Grade: A-minus.

Thursday, February 2, 2012

A Quick Word of Regret

Apologies – I’m exhausted.

Worked a full day, short lunch, coordinating meetings and solving problems. Left an hour early, grabbed Little One from daycare, took her to dinner, then “Family Math Night” at her elementary school. Fun, it was, playing games and learning math magic tricks. She made me proud, as she always does, and I beamed with pride as she went up to the smart board in front of 50+ parents and peers to solve a magic square. Got home, did some exercise bike and a weight workout (my latest thing), and now I’m going through our tax stuff to get ready for an appointment with H & R this Sunday. It’s a monumental task I somewhat optimistically labeled at three hours’ dedication.

So I’m pretty tired, and when I’m tired, I can’t think of much to write about.

I do have stuff to write about, though. A post on biographies, a review of Contagion. Some other stuff, too, that are just ideas bouncing round billiard-style inside my skull.

So, forgive me. Please do check back tomorrow, and anytime after.

Your Faithful Friend and Servant,


Wednesday, February 1, 2012


I stand amid the roar
Of a surf-tormented shore,
And I hold within my hand
Grains of the golden sand –
How few! yet how they creep
Through my fingers to the deep,
While I weep – while I weep!
O God! can I not grasp
Them with a tighter clasp?
O God! can I not save
One from the pitiless wave?
Is all that we see or seem
But a dream within a dream?

- “A Dream Within a Dream,” by Edgar Allan Poe
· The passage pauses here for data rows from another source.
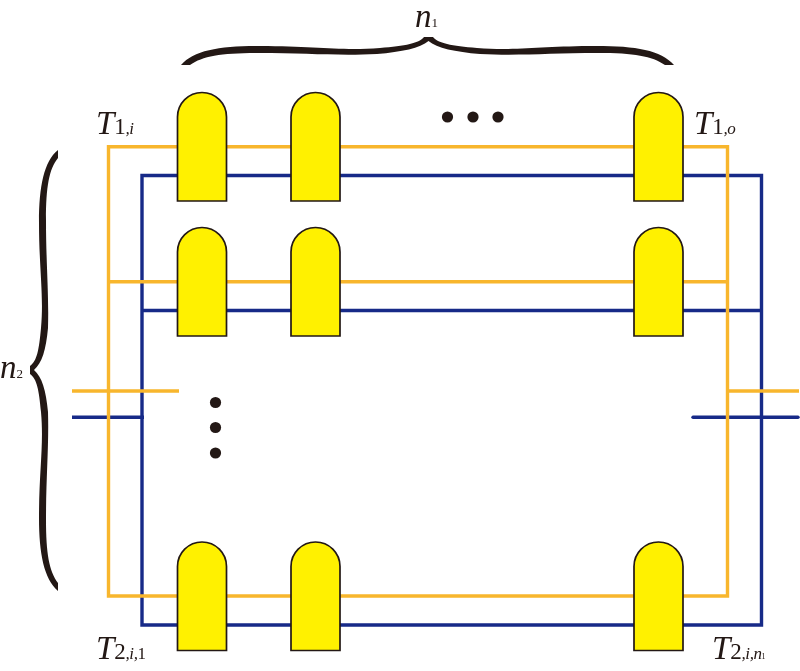
<!DOCTYPE html>
<html lang="en">
<head>
<meta charset="utf-8">
<title>Parallel array of n1 by n2 units</title>
<style>
:root {
  --ink: #231815;
  --unit: #fff100;
  --warm: #f8b62d;
  --cool: #172a88;
  --paper: #fff;
}
* { box-sizing: border-box; }
html, body { margin: 0; overflow: hidden; background: var(--paper); }
.diagram { position: relative; width: 800px; height: 671px; overflow: hidden; background: var(--paper); }
.drawing { display: block; }
.pipe { fill: none; stroke-width: 3.4; }
.cool { stroke: var(--cool); }
.warm { stroke: var(--warm); }
.unit { fill: var(--unit); stroke: var(--ink); stroke-width: 1.7; }
.ink { fill: var(--ink); }
.label {
  position: absolute; color: var(--ink); white-space: nowrap;
  font: italic 33px/1 "Liberation Serif", serif;
}
.label sub { font-size: 17px; line-height: 0; vertical-align: baseline; letter-spacing: -0.4px; }
.label b { font-weight: 400; font-style: normal; }
.label .lead { font-size: 23px; }
.label .count { font-size: 13px; font-style: normal; }
.label .tiny { font-size: 8px; }
.columns { left: 415px; top: 0; }
.rows { left: 0; top: 351px; }
.warm-in { left: 96px; top: 107px; }
.warm-out { left: 694px; top: 107px; }
.cool-first { left: 96px; top: 632px; }
.cool-last { left: 712px; top: 632px; }
</style>
</head>
<body>
<main class="diagram">
  <svg class="drawing" width="800" height="671" viewBox="0 0 800 671" role="img" aria-label="Rows of units joined by two pipe circuits">
    <defs>
      <path id="unit" class="unit" d="M0 109V25A24.5 24.5 0 0 1 49 25V109Z"/>
      <g id="unit-row">
        <use href="#unit" x="177.5"/>
        <use href="#unit" x="291"/>
        <use href="#unit" x="634"/>
      </g>
    </defs>

    <g class="pipe cool">
      <path d="M142 175.5H761.5V625H142Z"/>
      <path d="M142 310.5H761.5M72 417.3H144"/>
      <path d="M693 417.3H798" stroke-linecap="round"/>
    </g>
    <g class="pipe warm">
      <path d="M108.5 146.7H727.5V596H108.5Z"/>
      <path d="M108.5 281.7H727.5M72 391H179M727.5 391H799"/>
    </g>

    <use href="#unit-row" y="92"/>
    <use href="#unit-row" y="227"/>
    <use href="#unit-row" y="541.5"/>

    <g class="ink">
      <circle cx="447.5" cy="117" r="5.6"/>
      <circle cx="473" cy="117" r="5.6"/>
      <circle cx="498" cy="117" r="5.6"/>
      <circle cx="215.5" cy="402.5" r="5.6"/>
      <circle cx="215.5" cy="427.5" r="5.6"/>
      <circle cx="215.5" cy="453" r="5.6"/>
    </g>

    <g class="ink">
      <path d="M181 65C194 50 220 46 260 46C315 46 340 51 380 48C405 46 420 43 424 37H433C437 43 452 46 477 48C517 51 542 46 596 46C636 46 661 50 674 65H665C652 56 634 53 598 53C550 53 520 56 480 54C455 52 437 48 428.5 41C420 48 402 52 377 54C337 56 307 53 258 53C221 53 203 56 190 65Z"/>
      <path d="M58 150C44 161 39 187 39 222C39 270 44 295 41 328C39 350 37 361 30 366V374C37 379 39 390 41 412C44 445 39 470 39 518C39 553 44 579 58 591V583C49 571 46 553 46 520C46 475 49 448 48 412C46 390 42 377 34 370C42 363 46 350 48 328C49 292 46 265 46 220C46 187 49 169 58 158Z"/>
    </g>
  </svg>

  <div class="label columns">n<sub class="count">1</sub></div>
  <div class="label rows">n<sub class="count">2</sub></div>
  <div class="label warm-in">T<sub><b class="lead">1</b>,i</sub></div>
  <div class="label warm-out">T<sub><b class="lead">1</b>,o</sub></div>
  <div class="label cool-first">T<sub><b class="lead">2</b>,i,<b>1</b></sub></div>
  <div class="label cool-last">T<sub><b class="lead">2</b>,i,n<b class="tiny">1</b></sub></div>
</main>
</body>
</html>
Instead of struggling through dusty and mildewed ancient copies of works by Keats, Shelley, or Byron, should I not instead read through the poetry of Edgar Allan Poe? I admit – just as you, no doubt – that the name Poe does not lead one to tack on the letters t, r, and y. Yet of the half-dozen or so poems of his I’ve read (and I may have posted one or two here), I have never been disappointed. While not a technical genius, he does express a plane of metaphysical angst that I find easy to skate on. It’s not cheap and teenish or French-philosophe-ish, more (yet not) horrorish, more science fictionish, if I be forced to try to plant my finger on that pulse.

Something to put down on the index card, for my library and used book store travels this weekend.